EXERCISE GOAL
Search the records for the string "circle" and return each line that has it.

___ MATERIAL FOR THE TASK ___

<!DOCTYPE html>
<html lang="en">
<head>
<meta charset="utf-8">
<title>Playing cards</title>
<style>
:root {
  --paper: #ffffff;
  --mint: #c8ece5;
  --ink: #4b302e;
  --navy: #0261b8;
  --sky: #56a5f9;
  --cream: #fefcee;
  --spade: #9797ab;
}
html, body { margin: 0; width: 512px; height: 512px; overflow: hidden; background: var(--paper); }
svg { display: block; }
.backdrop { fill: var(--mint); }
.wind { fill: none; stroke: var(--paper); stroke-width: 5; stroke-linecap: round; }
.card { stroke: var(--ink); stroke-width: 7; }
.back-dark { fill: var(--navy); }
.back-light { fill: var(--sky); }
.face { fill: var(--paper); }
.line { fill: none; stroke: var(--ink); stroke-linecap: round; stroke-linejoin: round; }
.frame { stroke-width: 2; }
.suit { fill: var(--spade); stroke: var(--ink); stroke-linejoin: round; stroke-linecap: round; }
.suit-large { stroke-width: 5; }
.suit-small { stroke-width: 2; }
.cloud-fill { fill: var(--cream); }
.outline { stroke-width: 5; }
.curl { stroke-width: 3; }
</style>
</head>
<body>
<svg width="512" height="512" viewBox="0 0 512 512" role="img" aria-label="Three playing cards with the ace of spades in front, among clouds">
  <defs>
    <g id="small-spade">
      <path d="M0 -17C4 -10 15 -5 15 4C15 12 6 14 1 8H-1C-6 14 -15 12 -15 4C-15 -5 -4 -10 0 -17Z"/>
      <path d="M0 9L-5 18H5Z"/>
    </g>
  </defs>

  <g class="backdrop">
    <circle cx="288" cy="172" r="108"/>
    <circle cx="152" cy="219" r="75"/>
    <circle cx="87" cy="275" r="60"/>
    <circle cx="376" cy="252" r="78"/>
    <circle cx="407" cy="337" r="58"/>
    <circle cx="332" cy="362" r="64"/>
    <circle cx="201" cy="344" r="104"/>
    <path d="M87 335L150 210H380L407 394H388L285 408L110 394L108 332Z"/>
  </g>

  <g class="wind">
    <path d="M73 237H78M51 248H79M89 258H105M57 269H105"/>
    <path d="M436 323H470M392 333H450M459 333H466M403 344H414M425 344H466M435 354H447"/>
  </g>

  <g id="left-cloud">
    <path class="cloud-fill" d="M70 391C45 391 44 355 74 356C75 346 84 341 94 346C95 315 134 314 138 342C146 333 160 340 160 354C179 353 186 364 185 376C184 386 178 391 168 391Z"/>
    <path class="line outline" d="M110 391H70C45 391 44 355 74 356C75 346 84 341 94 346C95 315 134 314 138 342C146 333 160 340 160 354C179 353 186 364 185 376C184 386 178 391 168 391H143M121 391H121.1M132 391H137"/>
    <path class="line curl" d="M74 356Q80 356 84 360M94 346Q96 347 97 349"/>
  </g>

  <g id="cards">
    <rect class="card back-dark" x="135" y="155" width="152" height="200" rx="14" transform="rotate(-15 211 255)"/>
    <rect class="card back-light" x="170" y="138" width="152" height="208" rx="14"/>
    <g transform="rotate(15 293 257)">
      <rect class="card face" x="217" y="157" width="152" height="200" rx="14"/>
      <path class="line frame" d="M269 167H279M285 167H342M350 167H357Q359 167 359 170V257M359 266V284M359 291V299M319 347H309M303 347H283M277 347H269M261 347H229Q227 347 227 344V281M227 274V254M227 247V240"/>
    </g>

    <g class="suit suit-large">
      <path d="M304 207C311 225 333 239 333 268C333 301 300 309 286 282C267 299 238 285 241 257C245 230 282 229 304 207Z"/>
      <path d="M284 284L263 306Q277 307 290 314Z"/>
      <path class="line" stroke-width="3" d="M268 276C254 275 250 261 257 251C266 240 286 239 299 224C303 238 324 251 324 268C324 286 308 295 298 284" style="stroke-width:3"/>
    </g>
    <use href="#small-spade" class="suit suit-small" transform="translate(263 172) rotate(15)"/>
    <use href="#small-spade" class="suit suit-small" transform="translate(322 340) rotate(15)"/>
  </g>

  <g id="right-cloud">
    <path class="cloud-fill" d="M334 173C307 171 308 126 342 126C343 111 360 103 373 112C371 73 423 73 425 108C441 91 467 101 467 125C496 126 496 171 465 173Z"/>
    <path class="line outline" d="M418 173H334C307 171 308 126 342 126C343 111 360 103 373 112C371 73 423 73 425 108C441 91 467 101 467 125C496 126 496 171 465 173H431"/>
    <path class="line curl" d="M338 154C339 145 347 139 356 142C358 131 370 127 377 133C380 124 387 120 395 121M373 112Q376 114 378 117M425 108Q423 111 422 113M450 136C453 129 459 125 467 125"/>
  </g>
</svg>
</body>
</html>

___
___ MATERIAL FOR THE TASK ___

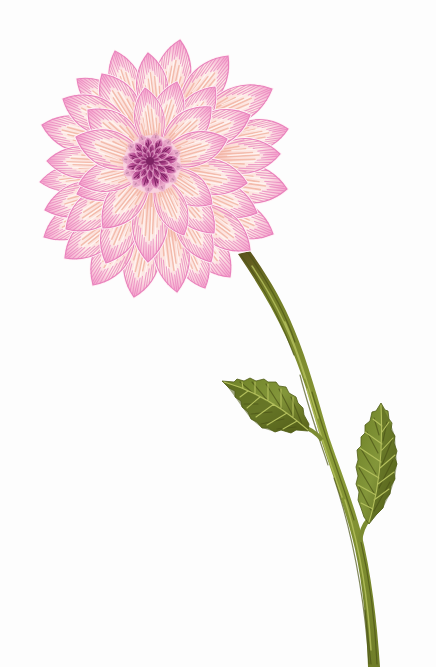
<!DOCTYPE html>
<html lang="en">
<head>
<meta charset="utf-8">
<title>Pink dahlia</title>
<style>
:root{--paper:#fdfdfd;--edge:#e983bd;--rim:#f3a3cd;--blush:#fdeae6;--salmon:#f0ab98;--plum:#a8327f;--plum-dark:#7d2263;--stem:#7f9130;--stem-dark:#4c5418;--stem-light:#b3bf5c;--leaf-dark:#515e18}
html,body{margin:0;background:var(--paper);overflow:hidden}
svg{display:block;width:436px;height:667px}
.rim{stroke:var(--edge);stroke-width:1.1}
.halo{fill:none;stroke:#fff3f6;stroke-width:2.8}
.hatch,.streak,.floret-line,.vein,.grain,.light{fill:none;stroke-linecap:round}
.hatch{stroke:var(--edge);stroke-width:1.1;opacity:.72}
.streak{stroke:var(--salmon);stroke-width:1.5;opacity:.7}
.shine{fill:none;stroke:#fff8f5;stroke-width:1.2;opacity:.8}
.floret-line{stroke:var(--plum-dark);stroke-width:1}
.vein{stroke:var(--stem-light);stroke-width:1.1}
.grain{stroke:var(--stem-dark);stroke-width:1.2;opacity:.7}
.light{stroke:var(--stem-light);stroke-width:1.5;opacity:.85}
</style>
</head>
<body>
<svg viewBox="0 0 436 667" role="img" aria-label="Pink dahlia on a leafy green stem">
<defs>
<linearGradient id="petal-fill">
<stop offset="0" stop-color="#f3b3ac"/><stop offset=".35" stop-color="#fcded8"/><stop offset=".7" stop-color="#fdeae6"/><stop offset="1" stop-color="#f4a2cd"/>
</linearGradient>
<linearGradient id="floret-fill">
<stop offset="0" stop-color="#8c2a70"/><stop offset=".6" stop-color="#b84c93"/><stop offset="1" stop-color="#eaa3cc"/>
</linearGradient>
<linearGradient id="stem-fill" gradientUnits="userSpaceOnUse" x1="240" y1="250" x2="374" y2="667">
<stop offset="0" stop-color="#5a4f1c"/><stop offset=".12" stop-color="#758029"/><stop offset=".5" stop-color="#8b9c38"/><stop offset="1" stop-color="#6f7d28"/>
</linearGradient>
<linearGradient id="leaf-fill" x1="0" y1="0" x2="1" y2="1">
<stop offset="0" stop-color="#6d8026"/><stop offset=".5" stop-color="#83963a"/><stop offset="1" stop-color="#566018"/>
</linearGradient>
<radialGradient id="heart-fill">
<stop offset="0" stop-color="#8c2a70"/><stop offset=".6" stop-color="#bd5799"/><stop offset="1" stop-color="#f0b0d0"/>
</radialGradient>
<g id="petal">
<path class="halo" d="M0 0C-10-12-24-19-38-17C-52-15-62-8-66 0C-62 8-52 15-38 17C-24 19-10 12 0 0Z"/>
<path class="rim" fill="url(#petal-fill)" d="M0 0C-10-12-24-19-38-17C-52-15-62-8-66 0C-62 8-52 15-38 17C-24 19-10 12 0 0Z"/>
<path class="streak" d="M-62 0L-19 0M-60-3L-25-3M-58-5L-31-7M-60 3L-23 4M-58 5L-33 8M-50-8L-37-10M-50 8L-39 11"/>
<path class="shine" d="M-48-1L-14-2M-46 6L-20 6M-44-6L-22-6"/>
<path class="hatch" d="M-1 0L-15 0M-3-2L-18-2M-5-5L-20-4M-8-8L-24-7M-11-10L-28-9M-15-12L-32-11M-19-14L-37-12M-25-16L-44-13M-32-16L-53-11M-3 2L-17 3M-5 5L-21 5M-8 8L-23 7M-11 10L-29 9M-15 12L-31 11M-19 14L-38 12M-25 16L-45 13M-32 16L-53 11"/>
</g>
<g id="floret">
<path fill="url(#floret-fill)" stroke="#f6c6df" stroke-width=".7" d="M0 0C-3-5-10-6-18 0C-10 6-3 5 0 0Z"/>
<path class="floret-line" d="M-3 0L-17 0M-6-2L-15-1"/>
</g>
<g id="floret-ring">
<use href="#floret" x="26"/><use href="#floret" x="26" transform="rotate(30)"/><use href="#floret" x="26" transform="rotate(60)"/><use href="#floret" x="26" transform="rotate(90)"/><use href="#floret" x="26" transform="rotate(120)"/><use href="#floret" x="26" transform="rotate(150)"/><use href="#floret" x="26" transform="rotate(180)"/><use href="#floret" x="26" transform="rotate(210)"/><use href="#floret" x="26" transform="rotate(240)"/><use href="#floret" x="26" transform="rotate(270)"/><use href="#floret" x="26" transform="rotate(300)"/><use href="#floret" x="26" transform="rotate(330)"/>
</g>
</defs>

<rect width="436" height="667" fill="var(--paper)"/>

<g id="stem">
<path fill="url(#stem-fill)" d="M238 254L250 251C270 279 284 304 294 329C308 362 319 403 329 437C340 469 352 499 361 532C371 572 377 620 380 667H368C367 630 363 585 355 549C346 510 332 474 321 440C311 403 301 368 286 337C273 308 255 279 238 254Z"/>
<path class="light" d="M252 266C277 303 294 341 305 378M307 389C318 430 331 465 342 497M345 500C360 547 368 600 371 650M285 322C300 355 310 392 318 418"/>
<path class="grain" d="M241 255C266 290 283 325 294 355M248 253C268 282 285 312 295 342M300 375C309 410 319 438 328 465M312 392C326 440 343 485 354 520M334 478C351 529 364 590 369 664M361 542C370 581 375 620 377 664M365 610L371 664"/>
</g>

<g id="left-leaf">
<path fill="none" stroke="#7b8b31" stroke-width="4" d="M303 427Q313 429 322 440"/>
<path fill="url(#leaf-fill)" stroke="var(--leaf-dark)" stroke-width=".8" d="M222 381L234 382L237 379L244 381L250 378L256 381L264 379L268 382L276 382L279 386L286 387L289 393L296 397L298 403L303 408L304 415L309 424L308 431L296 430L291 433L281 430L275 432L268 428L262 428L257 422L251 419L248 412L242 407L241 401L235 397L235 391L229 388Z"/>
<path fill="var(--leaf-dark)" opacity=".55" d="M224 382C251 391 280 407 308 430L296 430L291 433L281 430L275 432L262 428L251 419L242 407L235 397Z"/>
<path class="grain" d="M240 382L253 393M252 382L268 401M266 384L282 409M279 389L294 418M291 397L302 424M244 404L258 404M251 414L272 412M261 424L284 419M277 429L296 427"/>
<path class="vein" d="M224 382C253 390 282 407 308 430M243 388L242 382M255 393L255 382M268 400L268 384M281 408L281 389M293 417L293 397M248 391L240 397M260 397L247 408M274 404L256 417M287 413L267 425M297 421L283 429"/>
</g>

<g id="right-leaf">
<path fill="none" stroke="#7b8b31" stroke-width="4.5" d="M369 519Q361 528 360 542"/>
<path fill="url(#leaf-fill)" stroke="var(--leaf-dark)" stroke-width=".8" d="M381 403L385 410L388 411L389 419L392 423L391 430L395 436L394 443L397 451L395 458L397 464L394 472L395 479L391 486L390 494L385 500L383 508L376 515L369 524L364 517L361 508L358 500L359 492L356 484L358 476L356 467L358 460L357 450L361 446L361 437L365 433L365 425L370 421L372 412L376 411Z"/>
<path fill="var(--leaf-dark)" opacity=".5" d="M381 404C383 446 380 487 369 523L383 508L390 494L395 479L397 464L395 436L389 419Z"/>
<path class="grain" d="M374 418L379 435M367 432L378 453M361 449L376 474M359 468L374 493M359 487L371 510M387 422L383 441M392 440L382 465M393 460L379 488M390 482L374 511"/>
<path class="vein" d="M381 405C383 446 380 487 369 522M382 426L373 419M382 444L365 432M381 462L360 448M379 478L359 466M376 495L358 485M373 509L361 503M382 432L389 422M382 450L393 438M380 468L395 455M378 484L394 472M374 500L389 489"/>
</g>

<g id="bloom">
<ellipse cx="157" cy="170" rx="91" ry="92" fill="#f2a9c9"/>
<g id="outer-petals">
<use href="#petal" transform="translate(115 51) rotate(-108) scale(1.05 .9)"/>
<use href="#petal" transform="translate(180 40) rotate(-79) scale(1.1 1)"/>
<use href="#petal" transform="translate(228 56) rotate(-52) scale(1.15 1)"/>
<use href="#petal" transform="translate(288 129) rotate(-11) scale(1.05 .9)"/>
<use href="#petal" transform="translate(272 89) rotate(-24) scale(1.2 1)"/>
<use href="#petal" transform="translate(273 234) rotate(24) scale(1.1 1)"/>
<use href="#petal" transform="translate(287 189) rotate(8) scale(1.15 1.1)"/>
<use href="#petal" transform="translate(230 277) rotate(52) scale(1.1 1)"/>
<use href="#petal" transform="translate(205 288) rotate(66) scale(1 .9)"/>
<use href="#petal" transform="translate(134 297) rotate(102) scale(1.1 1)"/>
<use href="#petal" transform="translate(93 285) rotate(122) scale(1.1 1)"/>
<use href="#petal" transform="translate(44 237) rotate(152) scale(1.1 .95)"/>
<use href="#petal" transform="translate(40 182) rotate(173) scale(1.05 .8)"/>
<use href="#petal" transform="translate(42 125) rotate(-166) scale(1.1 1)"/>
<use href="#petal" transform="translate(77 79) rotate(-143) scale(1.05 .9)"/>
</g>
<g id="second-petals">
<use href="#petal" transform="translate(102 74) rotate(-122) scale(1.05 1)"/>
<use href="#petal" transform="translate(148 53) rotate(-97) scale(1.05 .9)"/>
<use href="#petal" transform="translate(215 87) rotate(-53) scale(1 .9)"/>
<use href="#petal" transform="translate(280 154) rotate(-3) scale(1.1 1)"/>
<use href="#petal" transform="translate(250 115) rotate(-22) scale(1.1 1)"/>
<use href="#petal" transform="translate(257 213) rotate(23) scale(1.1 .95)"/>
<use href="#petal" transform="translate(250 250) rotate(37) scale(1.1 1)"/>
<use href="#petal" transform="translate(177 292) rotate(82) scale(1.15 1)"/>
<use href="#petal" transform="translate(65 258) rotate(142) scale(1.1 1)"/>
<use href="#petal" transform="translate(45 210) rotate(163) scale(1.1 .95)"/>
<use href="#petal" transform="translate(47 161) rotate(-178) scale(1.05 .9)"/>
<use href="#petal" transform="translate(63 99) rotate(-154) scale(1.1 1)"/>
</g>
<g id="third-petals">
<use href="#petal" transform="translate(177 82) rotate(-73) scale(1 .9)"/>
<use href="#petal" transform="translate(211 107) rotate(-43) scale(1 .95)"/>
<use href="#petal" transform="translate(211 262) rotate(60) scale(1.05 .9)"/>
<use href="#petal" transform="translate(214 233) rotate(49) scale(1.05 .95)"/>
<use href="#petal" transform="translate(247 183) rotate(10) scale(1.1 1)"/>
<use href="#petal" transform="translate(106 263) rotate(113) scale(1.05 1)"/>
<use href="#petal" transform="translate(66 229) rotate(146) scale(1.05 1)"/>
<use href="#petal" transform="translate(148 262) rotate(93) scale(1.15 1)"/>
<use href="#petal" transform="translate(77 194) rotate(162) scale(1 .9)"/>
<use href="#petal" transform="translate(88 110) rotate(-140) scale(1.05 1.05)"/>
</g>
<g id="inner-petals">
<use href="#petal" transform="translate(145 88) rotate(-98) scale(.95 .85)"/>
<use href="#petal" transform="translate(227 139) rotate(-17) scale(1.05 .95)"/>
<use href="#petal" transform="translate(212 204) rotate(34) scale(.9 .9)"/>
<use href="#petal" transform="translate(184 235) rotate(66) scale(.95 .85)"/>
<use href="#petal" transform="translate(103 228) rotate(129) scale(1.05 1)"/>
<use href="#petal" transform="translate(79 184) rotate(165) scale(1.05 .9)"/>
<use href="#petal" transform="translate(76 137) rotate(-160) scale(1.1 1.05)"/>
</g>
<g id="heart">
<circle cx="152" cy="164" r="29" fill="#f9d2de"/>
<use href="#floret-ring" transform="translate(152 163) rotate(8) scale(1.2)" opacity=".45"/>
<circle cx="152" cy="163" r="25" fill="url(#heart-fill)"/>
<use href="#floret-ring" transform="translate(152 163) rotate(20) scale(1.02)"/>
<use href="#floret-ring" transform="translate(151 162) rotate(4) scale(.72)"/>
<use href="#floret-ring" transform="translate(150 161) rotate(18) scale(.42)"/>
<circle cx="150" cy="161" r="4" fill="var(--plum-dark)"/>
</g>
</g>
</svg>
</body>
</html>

___

OUTPUT
    <circle cx="288" cy="172" r="108"/>
    <circle cx="152" cy="219" r="75"/>
    <circle cx="87" cy="275" r="60"/>
    <circle cx="376" cy="252" r="78"/>
    <circle cx="407" cy="337" r="58"/>
    <circle cx="332" cy="362" r="64"/>
    <circle cx="201" cy="344" r="104"/>
<circle cx="152" cy="164" r="29" fill="#f9d2de"/>
<circle cx="152" cy="163" r="25" fill="url(#heart-fill)"/>
<circle cx="150" cy="161" r="4" fill="var(--plum-dark)"/>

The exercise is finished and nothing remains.